FROM M R. BUR KE,
A MEMBER OF THE NATIONAL ASSEMBLY,
IN ANswer to some objections to His
BOOK ON FRENCH AFFAIRS.
I HAD the honor to receive your letter of the 17th of November last; in which, with some exceptions, you are pleased to consider favorably the letter I have written on the affairs of France. I shall ever accept any mark of approbation, attended with instruction, with more pleasure than general and unqualified praises. The latter can serve only to flatter our vanity; the former, whilst it encourages us to proceed, may help to improve us in our progress.
Some of the errors you point out to me in my printed lette are really such. One only I find to be material. It is corrected in the edition which I take the liberty of sending to you. As to the cavils which may be made on some part of my remarks, with regard to the gradations in your new constitution, you observe justly, that they do not affect the substance of my objections. Whether there be a round more or less in the ladder of representation, by which your workmen ascend from their parochial tyranny to their federal anarchy, when the whole scale is false, appears to me of little or no importance.

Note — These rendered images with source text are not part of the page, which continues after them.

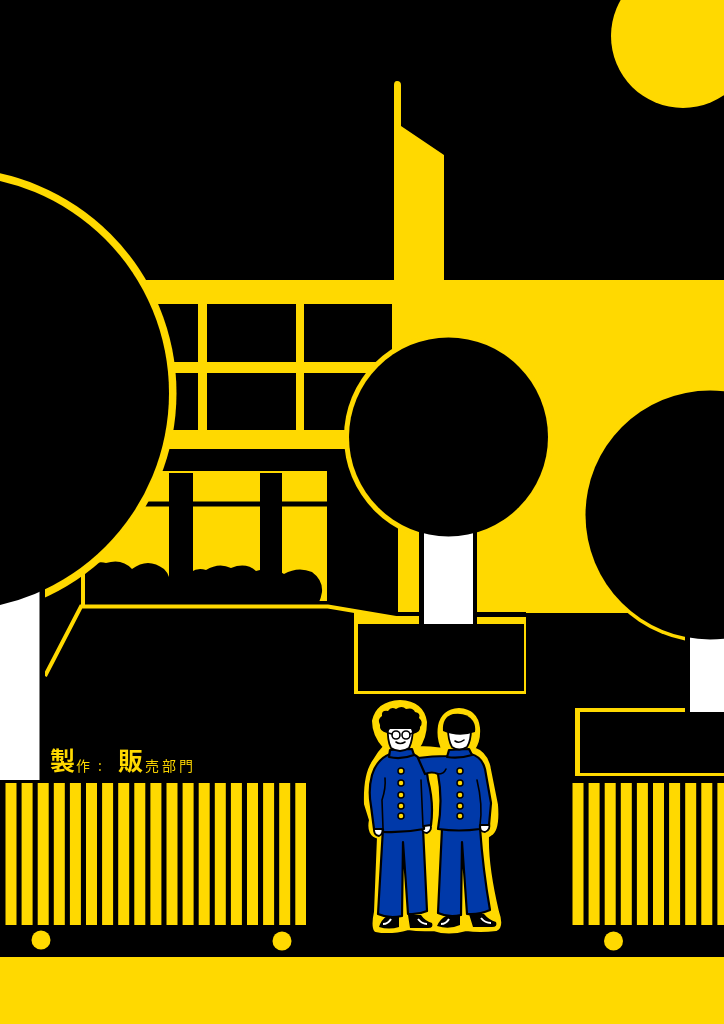
<!DOCTYPE html>
<html lang="ja">
<head>
<meta charset="utf-8">
<title>製作：販売部門</title>
<style>
:root { --ink: #000; --sun: #ffd900; --paper: #fff; --uniform: #0039a9; }
html, body { margin: 0; width: 724px; height: 1024px; overflow: hidden; background: var(--ink); }
svg { display: block; }
.ink { fill: var(--ink); }
.sun { fill: var(--sun); }
.paper { fill: var(--paper); }
.sun-line { fill: none; stroke: var(--sun); stroke-width: 4; }
.bars { stroke: var(--sun); stroke-width: 142; stroke-dasharray: 11 5.1; }
.halo { fill: var(--sun); stroke: var(--sun); stroke-width: 4; stroke-linejoin: round; }
.cloth { fill: var(--uniform); stroke: var(--ink); stroke-width: 2.2; stroke-linejoin: round; }
.skin { fill: var(--paper); stroke: var(--ink); stroke-width: 1.8; }
.detail { fill: none; stroke: var(--ink); stroke-width: 1.6; stroke-linecap: round; }
.button { fill: var(--sun); stroke: var(--ink); stroke-width: 1.5; }
.credit { fill: var(--sun); font-family: "Noto Sans CJK JP", "Noto Sans", sans-serif; font-weight: 500; font-size: 14px; }
.credit .large { font-size: 25px; font-weight: 700; }
</style>
</head>
<body>
<svg width="724" height="1024" viewBox="0 0 724 1024">
  <defs>
    <g id="buttons">
      <circle class="button" cy="771" r="3"/>
      <circle class="button" cy="783" r="3"/>
      <circle class="button" cy="795" r="3"/>
      <circle class="button" cy="806" r="3"/>
      <circle class="button" cy="816" r="3"/>
    </g>
  </defs>

  <rect class="ink" width="724" height="1024"/>
  <circle class="sun" cx="683" cy="36" r="72"/>

  <g id="school">
    <path class="sun" d="M394 281V85Q394 81 397 81Q401 81 401 85V126L444 155V281Z"/>
    <path class="sun" d="M140 280H724V613H398V449H140Z"/>
    <g id="windows" class="ink">
      <rect x="150" y="304" width="48" height="58"/>
      <rect x="207" y="304" width="89" height="58"/>
      <rect x="304" y="304" width="88" height="58"/>
      <rect x="150" y="373" width="48" height="57"/>
      <rect x="207" y="373" width="89" height="57"/>
      <rect x="304" y="373" width="88" height="57"/>
    </g>
    <rect class="ink" x="140" y="449" width="258" height="164"/>
    <g id="entrance">
      <rect class="sun" x="87" y="471" width="240" height="130"/>
      <rect class="ink" x="140" y="501.500" width="187" height="5"/>
      <rect class="ink" x="169" y="473" width="24" height="110"/>
      <rect class="ink" x="260" y="473" width="22" height="110"/>
      <path class="ink" d="M87 602V568Q97 560 106 563Q122 558 132 569Q148 557 164 569Q168 573 169 577Q180 569 191 572Q198 567 206 570Q219 562 231 568Q246 562 256 571Q272 566 284 574Q298 566 312 572Q323 580 322 592Q321 598 319 602Z"/>
    </g>
    <path class="sun-line" d="M45 676L81 606.500H328L396 618H424"/>
    <path class="sun-line" d="M83 572V606" stroke-width="7"/>
  </g>

  <g id="left-tree">
    <clipPath id="right-of-trunk"><path d="M0 0H724V700H45V585H0Z"/></clipPath>
    <circle class="sun" cx="-48.500" cy="393" r="225" clip-path="url(#right-of-trunk)"/>
    <rect class="ink" x="0" y="585" width="45" height="195"/>
    <rect class="paper" x="0" y="580" width="39.500" height="200"/>
    <circle class="ink" cx="-48.500" cy="393" r="217.500"/>
  </g>

  <g id="middle-tree">
    <circle class="sun" cx="448.500" cy="437" r="104.500"/>
    <path class="sun" d="M354 612L396 617H526V694H354Z"/>
    <rect class="ink" x="358" y="624" width="166" height="67"/>
    <rect class="ink" x="398" y="612" width="128" height="4"/>
    <rect class="ink" x="419" y="525" width="58" height="101"/>
    <rect class="paper" x="424" y="525" width="49" height="99"/>
    <circle class="ink" cx="448.500" cy="437" r="99.500"/>
  </g>

  <g id="right-tree">
    <circle class="sun" cx="710" cy="515" r="128"/>
    <path class="sun" d="M575 708H724V776H575Z"/>
    <rect class="ink" x="580" y="712" width="144" height="61"/>
    <rect class="ink" x="685" y="630" width="39" height="83"/>
    <rect class="paper" x="690" y="630" width="34" height="82"/>
    <circle class="ink" cx="710" cy="515" r="124.500"/>
  </g>

  <g id="gates">
    <path class="bars" d="M5.500 854H306"/>
    <path class="bars" d="M572.500 854H724"/>
    <circle class="sun" cx="41" cy="940" r="9.500"/>
    <circle class="sun" cx="282" cy="941" r="9.500"/>
    <circle class="sun" cx="613.500" cy="941" r="9.500"/>
    <rect class="sun" y="957" width="724" height="67"/>
  </g>

  <text class="credit"><tspan class="large" x="50" y="770">製</tspan><tspan x="76 98" y="771">作:</tspan><tspan class="large" x="118" y="770">販</tspan><tspan x="145 162 179" y="771">売部門</tspan></text>

  <g id="students">
    <path class="halo" d="M385 747Q374 735 374 721Q378 703 400 702Q422 703 425 722Q425 738 417 748Q430 748 444 750Q438 739 440 726Q443 711 459 710Q476 711 478 728Q479 741 473 749Q487 754 489 770L496 805Q498 830 490 834L487 836Q486 865 497 912Q502 926 496 929Q480 931 466 929Q448 934 434 929Q420 930 408 928Q390 933 376 930Q373 926 376 912L379 837Q368 835 371 820L366 804Q365 775 374 762Q379 753 385 747Z"/>

    <g id="student-with-glasses">
      <path class="ink" d="M379 927Q381 920 387 916H399V927Q389 930 379 927ZM408 915H421Q425 921 432 923Q434 928 428 928H410Z"/>
      <path d="M383 924Q388 924 391 919M418 919Q422 924 427 924" fill="none" stroke="var(--paper)" stroke-width="2"/>
      <path class="cloth" d="M383 828L378 914Q389 919 402 916L403 842L408 914Q418 915 427 911L423 828Z"/>
      <path class="skin" d="M374 827Q373 835 379 836Q384 834 382 827ZM422 825Q421 833 427 833Q433 830 430 824Z"/>
      <path class="cloth" d="M390 754Q377 759 372 775Q368 790 371 806L374 829H383V832Q404 833 424 829V826L431 825Q434 803 428 780Q426 760 413 754Z"/>
      <path class="detail" d="M383 828L382 800Q386 788 385 778M423 827L421 780"/>
      <path class="cloth" d="M390 750L389 757Q401 760 414 755L412 749Z"/>
      <path class="skin" d="M388 726H413Q413 740 409 748Q400 754 391 748Q387 740 388 726Z"/>
      <path class="ink" d="M387 733Q379 731 380 725Q377 719 382 716Q381 710 388 711Q391 706 396 709Q402 705 406 709Q413 707 415 712Q421 713 419 718Q424 722 420 727Q421 732 413 734L411 729H390Z"/>
      <g class="detail">
        <circle cx="396" cy="735" r="4"/>
        <circle cx="406" cy="735" r="4"/>
        <path d="M388 733L392 734M410 734L413 733M396 742Q400 745 405 742"/>
      </g>
      <use href="#buttons" x="401"/>
    </g>

    <g id="student-with-bowl-cut">
      <path class="ink" d="M437 926Q440 919 446 916H460V925Q449 930 437 926ZM469 914H484Q489 920 496 922Q498 927 492 927H473Z"/>
      <path d="M441 924Q446 924 449 919M481 918Q485 923 491 923" fill="none" stroke="var(--paper)" stroke-width="2"/>
      <path class="cloth" d="M442 828L438 913Q449 918 461 915L462 842L467 914Q479 915 490 910Q483 870 480 828Z"/>
      <path class="skin" d="M480 824Q479 832 485 832Q491 830 489 823Z"/>
      <path class="cloth" d="M418 758Q432 756 447 756L471 754Q482 757 485 769L491 803L489 825H480V829Q459 832 438 829Q443 800 438 774Q432 771 425 774Z"/>
      <path class="detail" d="M480 825Q483 805 477 780M438 774Q444 774 446 769"/>
      <path class="cloth" d="M449 750L447 757Q459 759 472 755L469 749Z"/>
      <path class="skin" d="M448 729H471Q471 741 467 747Q459 752 452 747Q448 740 448 729Z"/>
      <path class="ink" d="M443 731Q442 717 453 714Q467 712 473 721Q476 726 475 732Q459 738 443 731Z"/>
      <path class="detail" d="M455 741Q459 744 464 740"/>
      <use href="#buttons" x="460"/>
    </g>
  </g>
</svg>
</body>
</html>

I published my thoughts on that constitution, that my countrymen might be enabled to estimate the wisdom of the plans which were held out to their imitation. I conceived that the true character of those plans would be best collected from the committee appointed to prepare them. I thought that the scheme of their building would be better comprehended in the design of the architects than in the execution of the masons. It was not worth my reader's while to occupy himself with the alterations by which bungling practice corrects absurd theory. Such an investigation would be end